DECATUR — Leaders and students from Decatur Public Schools brainstormed Thursday about how to ensure the term "destination district" applies, a major goal of the five-year strategic plan launched last year.
School board members and student ambassadors decided the change starts with a student-centered philosophy. Several acknowledged that the district has struggled with a negative perception among families outside the district; changing that is one of the plan's major goals.
Audrey Smith-Phillips, a newly appointed student ambassador from MacArthur High School, said she is grateful for her experience at DPS, despite negative comments she hears from others outside of the school district.
"Sometimes people will ask me 'are you safe in DPS?' or 'what are you learning over there,"' she said, "and I just say I'm learning the same thing your kids are learning and I'm also learning how to be a good, decent person."
Superintendent Paul Fregeau said the five-year strategic plan includes a number of steps to deal with the problem.

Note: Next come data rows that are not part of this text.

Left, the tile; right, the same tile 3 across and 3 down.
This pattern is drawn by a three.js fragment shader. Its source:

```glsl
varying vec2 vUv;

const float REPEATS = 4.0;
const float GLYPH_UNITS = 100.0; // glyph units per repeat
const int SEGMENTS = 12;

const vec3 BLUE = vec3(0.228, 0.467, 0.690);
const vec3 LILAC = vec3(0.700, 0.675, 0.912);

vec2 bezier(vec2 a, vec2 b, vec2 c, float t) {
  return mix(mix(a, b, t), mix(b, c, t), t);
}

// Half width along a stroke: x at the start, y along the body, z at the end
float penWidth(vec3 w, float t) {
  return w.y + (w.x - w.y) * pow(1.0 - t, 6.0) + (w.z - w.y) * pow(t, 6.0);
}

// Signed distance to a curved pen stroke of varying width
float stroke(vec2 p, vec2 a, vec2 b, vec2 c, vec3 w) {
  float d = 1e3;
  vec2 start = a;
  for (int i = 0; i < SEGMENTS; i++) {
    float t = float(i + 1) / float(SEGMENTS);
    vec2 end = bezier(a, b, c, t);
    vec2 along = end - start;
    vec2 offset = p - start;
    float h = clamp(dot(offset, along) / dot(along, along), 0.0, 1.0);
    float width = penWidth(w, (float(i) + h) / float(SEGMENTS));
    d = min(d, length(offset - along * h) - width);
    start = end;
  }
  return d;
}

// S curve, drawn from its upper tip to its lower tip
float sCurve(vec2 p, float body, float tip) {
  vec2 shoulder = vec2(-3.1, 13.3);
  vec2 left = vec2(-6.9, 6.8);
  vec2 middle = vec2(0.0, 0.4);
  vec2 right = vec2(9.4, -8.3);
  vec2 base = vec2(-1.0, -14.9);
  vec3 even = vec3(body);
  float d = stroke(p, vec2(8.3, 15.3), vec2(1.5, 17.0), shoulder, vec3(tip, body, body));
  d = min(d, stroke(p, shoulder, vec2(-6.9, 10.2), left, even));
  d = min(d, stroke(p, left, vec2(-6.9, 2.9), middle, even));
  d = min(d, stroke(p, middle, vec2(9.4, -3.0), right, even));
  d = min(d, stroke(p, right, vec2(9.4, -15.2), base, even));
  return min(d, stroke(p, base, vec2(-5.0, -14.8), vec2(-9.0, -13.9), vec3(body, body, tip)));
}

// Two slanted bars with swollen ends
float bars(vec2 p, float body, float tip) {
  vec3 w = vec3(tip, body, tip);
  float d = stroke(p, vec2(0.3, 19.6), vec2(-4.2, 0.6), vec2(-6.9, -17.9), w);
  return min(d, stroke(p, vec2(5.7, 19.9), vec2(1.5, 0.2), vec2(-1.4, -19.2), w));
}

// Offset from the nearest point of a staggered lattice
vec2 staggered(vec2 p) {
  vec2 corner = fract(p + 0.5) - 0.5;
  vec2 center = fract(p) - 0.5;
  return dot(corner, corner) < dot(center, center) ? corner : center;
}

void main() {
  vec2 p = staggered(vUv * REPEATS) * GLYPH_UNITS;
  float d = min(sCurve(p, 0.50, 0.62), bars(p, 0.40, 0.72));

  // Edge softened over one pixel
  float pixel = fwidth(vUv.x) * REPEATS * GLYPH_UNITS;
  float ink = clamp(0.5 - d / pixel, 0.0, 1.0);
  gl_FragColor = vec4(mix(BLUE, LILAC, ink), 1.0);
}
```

Part of the plan involves a schedule of facility improvements over the next few years that would take the number of buildings from 22 to 17 and ensure that all have air conditioning. Officials in the past have estimated the plan at $55 million, but school board members asked Fregeau on Tuesday for a more detailed breakdown of the budget.
"The strategic plan is a good step in the right direction but we have a lot to do," Fregeau said Thursday. "We are good at serving the adults in our district and they are important, but we need to make sure we are taking care of our students and putting them first."
The board members split themselves up into four groups each with a student ambassador. The teams discussed what they thought of when they heard "destination district" and highlighted common themes. Many of the teams had similar points such as offering more opportunities for fine arts in all of the district facilities, offering more gifted and unique programming, using local vendors especially those who are parents of DPS students, and having a highly engaged staff.
Another common theme among the groups was the aspect of diversity.
"We need balanced diversity so not just race, gender and things of that nature but also income levels," said school board President Beth Nolan. "We need a balance of high- and low-income students in our schools."
Smith-Phillips said she sees a divide between high-income, advanced-placement students and low-income, non-advanced-placement students.
"I think our schools are diverse, but we need to look at all levels of diversity, and that includes what we see in the AP classes," Smith-Phillips said.
The board approved in May a partnership, funded by a $130,400 grant from the Community Foundation of Macon County, with the nonprofit Equal Opportunity Schools with the goal of increasing how many low-income students and students of color successfully complete advanced placement classes at Eisenhower and MacArthur high schools.
"We are not there yet but when I think about what success looks like, it is people moving to Decatur to be in these fantastic schools," Nolan said.
Editor's note: This article has been updated with corrected school information for Audrey Smith-Phillips.